→ GIVEN DATA
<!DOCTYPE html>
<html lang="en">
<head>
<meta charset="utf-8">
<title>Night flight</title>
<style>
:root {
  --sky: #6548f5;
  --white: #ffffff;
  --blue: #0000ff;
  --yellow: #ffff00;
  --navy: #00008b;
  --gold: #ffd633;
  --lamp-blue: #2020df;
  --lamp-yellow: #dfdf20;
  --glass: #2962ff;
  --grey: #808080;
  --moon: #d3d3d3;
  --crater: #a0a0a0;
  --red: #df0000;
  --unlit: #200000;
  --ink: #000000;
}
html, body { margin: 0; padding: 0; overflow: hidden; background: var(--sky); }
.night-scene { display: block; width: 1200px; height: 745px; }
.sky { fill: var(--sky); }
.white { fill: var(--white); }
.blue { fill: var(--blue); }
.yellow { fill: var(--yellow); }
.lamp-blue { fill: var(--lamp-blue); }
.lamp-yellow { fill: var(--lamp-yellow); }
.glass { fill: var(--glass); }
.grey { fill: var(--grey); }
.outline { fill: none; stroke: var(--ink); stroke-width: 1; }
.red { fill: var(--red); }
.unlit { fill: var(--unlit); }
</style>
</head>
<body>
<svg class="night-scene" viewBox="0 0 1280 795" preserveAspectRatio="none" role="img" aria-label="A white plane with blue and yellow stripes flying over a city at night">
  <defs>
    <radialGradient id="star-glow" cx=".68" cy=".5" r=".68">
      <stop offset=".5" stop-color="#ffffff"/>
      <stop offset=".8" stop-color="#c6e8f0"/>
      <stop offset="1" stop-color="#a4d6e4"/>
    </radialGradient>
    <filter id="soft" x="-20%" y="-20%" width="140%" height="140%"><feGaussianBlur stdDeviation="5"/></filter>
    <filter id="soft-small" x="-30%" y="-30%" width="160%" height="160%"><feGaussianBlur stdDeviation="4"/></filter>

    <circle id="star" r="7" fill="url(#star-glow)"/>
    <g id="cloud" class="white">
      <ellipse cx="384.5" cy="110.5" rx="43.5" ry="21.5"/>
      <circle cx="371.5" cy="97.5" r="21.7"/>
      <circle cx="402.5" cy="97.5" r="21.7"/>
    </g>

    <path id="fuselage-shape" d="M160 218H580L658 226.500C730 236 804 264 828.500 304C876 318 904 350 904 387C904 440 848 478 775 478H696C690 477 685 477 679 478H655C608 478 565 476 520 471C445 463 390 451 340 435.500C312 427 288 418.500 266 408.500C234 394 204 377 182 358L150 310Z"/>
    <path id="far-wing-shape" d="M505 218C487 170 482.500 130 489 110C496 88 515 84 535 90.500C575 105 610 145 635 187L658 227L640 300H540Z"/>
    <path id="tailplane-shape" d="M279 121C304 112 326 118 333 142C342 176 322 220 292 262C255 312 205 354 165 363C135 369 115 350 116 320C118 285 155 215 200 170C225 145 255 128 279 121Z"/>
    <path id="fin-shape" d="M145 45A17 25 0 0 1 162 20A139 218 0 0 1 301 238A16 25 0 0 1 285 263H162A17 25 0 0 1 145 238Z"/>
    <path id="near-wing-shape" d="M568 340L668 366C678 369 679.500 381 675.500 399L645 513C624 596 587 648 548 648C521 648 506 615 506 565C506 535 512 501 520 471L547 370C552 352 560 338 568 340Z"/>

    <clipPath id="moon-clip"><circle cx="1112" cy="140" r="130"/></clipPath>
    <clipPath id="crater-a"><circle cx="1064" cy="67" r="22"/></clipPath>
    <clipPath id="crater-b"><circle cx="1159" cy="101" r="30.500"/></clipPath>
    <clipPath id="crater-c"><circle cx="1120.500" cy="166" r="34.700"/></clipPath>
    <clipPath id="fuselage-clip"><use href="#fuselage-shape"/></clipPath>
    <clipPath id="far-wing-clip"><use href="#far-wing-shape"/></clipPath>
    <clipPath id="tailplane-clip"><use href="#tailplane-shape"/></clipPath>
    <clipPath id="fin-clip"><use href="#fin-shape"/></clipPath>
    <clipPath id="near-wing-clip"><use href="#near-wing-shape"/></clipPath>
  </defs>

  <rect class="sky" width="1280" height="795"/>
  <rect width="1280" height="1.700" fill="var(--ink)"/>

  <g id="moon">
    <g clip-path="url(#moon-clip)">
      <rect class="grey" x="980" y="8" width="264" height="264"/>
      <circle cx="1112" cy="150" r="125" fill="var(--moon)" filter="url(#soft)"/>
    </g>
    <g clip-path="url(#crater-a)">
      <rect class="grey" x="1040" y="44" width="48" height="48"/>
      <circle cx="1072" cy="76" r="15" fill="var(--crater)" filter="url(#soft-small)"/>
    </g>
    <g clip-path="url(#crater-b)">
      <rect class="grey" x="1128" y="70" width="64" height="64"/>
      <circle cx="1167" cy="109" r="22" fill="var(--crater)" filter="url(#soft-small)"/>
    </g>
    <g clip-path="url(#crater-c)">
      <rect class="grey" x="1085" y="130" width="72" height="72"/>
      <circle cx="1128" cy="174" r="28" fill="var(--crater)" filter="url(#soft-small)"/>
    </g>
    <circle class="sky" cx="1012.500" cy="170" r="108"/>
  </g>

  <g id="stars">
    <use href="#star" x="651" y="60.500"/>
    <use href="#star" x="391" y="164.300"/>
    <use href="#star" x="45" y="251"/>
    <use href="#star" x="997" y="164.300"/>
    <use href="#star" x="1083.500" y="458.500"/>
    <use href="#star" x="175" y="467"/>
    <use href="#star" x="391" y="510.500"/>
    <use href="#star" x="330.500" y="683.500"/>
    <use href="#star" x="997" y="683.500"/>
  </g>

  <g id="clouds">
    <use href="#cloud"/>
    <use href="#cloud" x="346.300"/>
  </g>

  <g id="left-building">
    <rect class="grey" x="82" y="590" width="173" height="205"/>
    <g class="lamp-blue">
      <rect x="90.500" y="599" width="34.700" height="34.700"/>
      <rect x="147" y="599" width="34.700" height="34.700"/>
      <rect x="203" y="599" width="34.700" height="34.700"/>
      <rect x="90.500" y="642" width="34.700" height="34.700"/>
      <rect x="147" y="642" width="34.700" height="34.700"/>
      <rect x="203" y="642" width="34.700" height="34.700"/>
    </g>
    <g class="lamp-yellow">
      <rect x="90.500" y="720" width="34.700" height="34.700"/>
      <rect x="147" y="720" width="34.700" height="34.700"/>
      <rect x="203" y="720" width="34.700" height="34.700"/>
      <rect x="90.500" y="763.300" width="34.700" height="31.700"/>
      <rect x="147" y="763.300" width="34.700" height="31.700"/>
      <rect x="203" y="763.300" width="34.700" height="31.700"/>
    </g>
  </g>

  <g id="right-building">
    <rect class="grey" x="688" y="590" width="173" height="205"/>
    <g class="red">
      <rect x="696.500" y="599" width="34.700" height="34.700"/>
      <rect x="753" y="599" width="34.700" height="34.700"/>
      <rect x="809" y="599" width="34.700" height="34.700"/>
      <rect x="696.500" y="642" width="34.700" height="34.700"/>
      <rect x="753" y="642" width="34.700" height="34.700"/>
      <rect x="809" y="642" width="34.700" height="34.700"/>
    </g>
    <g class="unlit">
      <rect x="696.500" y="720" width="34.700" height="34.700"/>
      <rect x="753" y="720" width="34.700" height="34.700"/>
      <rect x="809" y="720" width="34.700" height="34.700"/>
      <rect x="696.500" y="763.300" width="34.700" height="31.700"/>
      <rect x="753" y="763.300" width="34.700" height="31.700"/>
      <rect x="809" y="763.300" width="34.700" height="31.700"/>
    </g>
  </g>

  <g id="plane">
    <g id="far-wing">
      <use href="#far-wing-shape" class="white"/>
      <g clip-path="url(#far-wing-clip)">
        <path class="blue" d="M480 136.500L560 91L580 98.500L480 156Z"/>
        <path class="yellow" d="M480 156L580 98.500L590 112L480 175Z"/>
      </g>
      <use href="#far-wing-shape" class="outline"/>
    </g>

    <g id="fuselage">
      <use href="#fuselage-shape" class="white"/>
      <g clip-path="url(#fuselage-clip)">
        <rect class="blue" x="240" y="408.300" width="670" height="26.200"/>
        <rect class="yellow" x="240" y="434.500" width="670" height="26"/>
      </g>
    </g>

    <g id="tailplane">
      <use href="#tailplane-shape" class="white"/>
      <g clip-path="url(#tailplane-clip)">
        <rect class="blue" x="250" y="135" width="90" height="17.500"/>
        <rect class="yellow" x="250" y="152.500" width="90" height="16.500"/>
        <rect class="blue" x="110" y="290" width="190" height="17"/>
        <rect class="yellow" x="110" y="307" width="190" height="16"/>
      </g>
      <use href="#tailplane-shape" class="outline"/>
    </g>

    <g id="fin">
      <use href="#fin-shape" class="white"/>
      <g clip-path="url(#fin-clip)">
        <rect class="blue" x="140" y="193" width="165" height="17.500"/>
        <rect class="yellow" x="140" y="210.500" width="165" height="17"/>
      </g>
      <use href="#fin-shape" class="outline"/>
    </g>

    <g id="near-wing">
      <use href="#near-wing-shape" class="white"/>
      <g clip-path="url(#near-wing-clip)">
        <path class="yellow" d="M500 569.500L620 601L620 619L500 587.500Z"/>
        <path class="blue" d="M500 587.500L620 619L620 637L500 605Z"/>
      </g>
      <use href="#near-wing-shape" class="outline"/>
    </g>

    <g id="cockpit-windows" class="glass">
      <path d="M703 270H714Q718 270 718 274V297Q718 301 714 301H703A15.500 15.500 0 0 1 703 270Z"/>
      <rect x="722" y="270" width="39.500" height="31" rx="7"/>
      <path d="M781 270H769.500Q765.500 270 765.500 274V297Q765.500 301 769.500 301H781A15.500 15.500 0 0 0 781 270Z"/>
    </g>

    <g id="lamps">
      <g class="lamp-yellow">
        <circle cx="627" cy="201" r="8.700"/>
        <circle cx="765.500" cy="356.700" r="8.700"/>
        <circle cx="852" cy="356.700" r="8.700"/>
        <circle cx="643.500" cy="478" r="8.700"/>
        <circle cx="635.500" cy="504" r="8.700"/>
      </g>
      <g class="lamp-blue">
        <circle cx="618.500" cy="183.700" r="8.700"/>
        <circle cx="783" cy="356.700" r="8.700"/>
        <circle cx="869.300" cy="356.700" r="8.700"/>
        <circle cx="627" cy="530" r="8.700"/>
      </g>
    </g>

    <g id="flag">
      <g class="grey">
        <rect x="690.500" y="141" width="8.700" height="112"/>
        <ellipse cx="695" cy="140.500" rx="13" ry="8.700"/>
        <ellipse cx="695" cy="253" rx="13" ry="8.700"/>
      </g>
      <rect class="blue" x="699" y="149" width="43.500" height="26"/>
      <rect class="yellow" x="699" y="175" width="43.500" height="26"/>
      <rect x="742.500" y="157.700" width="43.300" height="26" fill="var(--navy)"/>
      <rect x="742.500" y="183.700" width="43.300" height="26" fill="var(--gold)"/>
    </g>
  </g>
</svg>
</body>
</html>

→ ABOUT THIS TASK
For the string "tailplane", find every line of the material that contains it, and copy each one.

→ PROBLEM SOLUTION
    <path id="tailplane-shape" d="M279 121C304 112 326 118 333 142C342 176 322 220 292 262C255 312 205 354 165 363C135 369 115 350 116 320C118 285 155 215 200 170C225 145 255 128 279 121Z"/>
    <clipPath id="tailplane-clip"><use href="#tailplane-shape"/></clipPath>
    <g id="tailplane">
      <use href="#tailplane-shape" class="white"/>
      <g clip-path="url(#tailplane-clip)">
      <use href="#tailplane-shape" class="outline"/>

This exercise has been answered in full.